THE PROBLEM — Work out the number of lines that hold "fist" in the listing, and give that number with no other text.

RECORDS FOR THIS EXERCISE —
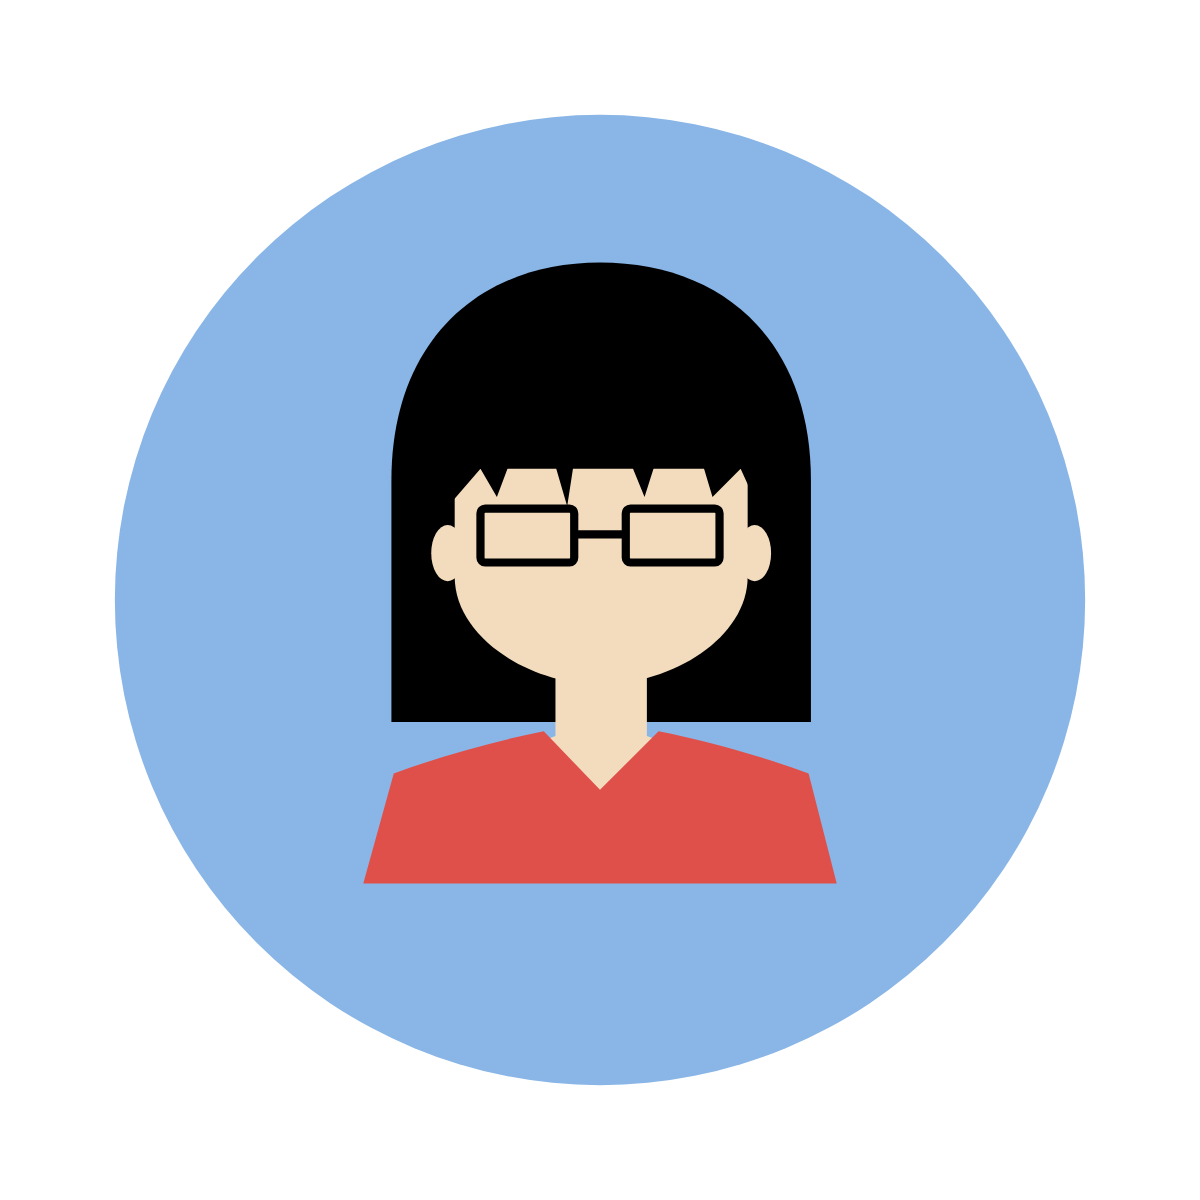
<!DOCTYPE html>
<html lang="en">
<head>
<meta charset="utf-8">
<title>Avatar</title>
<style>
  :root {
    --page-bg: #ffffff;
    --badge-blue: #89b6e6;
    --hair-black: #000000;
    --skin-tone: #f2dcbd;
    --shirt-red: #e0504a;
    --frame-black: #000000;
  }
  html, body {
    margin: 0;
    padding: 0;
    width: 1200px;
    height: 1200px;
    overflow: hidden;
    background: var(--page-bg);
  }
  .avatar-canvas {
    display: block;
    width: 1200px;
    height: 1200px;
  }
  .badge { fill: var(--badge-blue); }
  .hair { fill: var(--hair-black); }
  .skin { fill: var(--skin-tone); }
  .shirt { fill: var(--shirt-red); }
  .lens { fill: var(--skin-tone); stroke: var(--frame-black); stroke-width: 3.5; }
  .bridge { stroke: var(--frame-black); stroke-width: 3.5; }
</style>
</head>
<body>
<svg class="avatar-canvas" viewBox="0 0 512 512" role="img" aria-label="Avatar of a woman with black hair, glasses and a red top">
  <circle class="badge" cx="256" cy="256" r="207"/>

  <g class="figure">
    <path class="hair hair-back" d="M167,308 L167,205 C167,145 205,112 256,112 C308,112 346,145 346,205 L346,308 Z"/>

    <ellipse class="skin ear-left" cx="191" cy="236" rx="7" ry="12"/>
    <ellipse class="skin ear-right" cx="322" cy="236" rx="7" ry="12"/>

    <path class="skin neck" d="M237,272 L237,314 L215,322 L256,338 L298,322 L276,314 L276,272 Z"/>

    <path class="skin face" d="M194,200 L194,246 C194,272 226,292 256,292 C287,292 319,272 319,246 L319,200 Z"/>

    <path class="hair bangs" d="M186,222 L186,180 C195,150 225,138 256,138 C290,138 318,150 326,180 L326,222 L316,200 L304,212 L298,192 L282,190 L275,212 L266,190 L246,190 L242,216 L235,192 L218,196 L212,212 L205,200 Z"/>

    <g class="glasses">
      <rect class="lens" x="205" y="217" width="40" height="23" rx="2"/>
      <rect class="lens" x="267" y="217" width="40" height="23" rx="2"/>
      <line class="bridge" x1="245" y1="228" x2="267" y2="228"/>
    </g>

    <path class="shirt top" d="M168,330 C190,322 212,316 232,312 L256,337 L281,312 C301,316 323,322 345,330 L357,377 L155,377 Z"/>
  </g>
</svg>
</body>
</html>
---
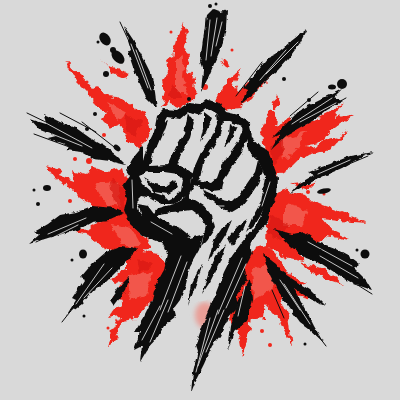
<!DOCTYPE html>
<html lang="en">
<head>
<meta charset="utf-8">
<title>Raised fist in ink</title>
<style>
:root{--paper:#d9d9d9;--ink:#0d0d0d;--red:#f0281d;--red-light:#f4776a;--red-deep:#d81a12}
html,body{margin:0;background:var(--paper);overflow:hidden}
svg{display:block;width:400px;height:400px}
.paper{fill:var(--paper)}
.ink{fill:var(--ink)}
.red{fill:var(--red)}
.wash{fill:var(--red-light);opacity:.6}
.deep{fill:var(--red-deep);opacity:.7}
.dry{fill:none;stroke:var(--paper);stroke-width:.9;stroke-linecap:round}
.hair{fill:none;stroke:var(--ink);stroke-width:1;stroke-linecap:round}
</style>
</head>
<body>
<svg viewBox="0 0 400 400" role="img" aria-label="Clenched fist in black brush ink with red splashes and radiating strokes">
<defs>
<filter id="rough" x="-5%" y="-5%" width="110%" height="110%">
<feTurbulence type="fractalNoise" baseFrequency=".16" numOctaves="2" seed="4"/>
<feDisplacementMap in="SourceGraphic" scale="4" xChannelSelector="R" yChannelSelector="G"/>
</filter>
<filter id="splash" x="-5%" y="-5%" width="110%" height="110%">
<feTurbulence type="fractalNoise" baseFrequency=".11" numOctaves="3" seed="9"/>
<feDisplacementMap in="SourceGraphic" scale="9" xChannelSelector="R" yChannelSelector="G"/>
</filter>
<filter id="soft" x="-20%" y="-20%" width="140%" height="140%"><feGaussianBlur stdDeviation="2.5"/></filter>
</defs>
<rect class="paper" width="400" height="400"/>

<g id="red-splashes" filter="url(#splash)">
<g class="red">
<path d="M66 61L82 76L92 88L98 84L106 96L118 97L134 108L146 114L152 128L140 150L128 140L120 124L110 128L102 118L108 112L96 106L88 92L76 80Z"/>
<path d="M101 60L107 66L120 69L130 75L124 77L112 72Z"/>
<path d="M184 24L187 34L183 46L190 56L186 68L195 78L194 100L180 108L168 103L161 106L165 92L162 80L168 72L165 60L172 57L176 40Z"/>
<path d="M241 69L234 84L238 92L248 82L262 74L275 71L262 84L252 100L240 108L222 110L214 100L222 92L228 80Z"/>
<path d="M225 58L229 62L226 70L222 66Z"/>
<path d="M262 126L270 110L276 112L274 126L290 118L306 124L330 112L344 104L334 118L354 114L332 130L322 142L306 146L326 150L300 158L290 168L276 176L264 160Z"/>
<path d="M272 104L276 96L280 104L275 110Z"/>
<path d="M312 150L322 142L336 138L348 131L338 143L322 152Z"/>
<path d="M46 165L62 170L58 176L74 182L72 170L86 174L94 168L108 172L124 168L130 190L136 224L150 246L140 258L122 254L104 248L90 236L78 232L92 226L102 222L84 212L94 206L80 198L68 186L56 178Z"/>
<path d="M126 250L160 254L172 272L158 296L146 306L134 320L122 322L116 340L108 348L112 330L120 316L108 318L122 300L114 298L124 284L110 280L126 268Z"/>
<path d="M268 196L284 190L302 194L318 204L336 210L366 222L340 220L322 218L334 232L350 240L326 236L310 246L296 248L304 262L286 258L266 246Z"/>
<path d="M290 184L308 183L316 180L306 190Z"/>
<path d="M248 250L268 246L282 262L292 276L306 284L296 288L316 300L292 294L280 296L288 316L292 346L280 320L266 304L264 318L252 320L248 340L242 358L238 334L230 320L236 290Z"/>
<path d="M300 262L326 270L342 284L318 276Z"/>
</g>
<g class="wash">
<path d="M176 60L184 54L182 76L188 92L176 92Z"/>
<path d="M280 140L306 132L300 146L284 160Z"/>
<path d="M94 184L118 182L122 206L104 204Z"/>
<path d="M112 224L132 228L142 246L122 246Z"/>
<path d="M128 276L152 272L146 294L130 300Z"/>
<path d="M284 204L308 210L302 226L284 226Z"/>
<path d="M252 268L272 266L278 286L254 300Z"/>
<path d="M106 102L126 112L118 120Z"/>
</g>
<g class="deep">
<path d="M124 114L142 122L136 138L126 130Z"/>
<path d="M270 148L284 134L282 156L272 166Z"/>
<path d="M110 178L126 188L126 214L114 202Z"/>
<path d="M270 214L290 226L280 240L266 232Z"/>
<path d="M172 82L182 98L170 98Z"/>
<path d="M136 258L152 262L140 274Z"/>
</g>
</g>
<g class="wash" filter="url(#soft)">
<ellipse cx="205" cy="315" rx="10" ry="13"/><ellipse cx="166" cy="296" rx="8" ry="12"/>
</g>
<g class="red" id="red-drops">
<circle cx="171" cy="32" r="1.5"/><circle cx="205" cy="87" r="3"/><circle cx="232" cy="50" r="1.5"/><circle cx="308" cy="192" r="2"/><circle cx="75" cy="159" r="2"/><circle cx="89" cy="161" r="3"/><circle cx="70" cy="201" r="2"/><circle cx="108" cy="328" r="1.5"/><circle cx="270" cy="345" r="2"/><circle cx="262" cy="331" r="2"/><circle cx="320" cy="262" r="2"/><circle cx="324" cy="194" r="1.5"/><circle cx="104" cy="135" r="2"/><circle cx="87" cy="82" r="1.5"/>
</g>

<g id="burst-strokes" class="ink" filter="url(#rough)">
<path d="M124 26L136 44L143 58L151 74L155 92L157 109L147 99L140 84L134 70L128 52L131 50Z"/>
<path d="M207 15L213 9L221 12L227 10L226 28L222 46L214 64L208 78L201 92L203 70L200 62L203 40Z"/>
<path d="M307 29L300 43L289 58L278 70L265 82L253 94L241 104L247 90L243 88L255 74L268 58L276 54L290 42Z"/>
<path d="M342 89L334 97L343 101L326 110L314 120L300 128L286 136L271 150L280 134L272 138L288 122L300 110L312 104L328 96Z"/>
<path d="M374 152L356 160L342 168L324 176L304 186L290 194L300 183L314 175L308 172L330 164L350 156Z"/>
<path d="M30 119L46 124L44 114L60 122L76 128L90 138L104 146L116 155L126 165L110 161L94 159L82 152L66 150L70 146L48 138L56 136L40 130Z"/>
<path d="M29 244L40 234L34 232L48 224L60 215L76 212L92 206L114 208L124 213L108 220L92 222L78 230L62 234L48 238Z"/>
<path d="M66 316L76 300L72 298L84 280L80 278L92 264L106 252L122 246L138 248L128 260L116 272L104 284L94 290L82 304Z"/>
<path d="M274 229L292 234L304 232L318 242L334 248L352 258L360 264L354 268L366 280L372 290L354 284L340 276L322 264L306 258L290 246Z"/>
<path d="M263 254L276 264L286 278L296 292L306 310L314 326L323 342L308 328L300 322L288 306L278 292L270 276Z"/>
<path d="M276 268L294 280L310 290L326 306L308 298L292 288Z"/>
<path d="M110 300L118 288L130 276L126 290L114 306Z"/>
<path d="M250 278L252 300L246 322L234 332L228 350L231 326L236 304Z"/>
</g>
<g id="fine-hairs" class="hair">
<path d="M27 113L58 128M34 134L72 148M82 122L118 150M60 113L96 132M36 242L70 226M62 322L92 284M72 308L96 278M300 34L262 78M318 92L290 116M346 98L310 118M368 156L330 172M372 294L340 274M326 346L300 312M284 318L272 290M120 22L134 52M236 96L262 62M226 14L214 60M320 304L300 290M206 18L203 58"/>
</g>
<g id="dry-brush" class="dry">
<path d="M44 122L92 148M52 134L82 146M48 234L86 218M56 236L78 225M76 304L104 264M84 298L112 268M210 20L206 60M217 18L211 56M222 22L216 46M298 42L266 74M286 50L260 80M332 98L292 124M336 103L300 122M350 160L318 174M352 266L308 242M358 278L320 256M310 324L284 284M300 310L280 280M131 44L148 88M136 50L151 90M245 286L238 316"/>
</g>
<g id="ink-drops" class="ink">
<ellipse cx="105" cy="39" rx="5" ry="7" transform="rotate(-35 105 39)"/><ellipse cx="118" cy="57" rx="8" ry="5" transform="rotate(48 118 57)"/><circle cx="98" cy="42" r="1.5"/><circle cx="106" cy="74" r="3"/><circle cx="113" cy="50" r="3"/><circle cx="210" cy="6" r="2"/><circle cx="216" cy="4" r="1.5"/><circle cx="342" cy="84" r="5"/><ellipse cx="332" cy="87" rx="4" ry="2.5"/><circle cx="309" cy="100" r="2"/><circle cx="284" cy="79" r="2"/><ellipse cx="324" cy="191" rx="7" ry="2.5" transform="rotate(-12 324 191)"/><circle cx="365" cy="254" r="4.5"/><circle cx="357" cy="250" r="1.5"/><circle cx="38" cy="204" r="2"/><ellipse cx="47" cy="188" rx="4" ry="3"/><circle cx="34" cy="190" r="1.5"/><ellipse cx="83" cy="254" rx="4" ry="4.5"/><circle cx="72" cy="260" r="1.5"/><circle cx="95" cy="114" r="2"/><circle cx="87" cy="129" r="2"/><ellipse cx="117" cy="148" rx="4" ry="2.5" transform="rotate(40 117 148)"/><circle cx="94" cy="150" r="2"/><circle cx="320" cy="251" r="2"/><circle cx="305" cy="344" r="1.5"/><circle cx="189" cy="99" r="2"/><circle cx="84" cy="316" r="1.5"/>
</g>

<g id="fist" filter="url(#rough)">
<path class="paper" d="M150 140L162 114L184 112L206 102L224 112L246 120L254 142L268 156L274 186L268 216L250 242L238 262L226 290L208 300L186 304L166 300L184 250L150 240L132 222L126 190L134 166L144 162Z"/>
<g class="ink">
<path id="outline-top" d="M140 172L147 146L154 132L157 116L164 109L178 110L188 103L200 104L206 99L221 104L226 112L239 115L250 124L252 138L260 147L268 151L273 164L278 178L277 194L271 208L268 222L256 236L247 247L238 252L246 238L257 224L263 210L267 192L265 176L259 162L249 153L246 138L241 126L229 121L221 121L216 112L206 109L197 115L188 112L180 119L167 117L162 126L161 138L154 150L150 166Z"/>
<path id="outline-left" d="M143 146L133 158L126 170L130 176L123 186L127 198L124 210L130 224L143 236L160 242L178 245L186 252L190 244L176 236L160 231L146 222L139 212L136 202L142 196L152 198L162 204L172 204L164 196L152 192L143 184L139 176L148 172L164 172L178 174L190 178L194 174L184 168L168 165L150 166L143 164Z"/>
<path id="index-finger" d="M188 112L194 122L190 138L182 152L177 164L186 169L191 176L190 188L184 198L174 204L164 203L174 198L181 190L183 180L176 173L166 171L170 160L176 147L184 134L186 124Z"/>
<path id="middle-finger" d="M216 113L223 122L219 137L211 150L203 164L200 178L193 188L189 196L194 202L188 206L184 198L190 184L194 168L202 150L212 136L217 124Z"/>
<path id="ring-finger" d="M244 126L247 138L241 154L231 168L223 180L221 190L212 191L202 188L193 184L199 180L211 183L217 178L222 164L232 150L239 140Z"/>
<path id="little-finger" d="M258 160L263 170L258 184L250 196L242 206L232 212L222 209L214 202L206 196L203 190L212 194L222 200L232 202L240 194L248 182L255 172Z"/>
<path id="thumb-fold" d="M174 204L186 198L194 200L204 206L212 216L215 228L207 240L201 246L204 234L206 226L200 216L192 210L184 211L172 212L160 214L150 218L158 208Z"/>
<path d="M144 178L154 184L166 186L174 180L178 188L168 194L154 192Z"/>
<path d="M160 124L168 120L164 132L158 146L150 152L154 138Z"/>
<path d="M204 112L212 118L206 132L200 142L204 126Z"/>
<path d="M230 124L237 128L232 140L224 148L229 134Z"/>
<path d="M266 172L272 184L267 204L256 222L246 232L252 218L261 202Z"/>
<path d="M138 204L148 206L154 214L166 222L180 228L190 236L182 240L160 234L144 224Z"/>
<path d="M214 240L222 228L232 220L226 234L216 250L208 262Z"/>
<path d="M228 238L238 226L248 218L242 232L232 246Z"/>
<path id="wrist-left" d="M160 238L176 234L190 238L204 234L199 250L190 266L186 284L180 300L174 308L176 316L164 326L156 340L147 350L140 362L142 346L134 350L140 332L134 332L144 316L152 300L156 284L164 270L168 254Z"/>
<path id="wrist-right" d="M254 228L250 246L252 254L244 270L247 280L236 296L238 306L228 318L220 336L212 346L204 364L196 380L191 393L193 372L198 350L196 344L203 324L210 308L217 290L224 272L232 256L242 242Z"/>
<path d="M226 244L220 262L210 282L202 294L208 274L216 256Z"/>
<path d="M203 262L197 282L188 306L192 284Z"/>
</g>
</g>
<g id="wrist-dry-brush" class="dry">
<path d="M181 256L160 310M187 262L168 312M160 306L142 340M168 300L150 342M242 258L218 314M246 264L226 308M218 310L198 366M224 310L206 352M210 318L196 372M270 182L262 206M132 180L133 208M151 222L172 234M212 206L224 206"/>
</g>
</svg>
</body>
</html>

EXERCISE ANSWER — 3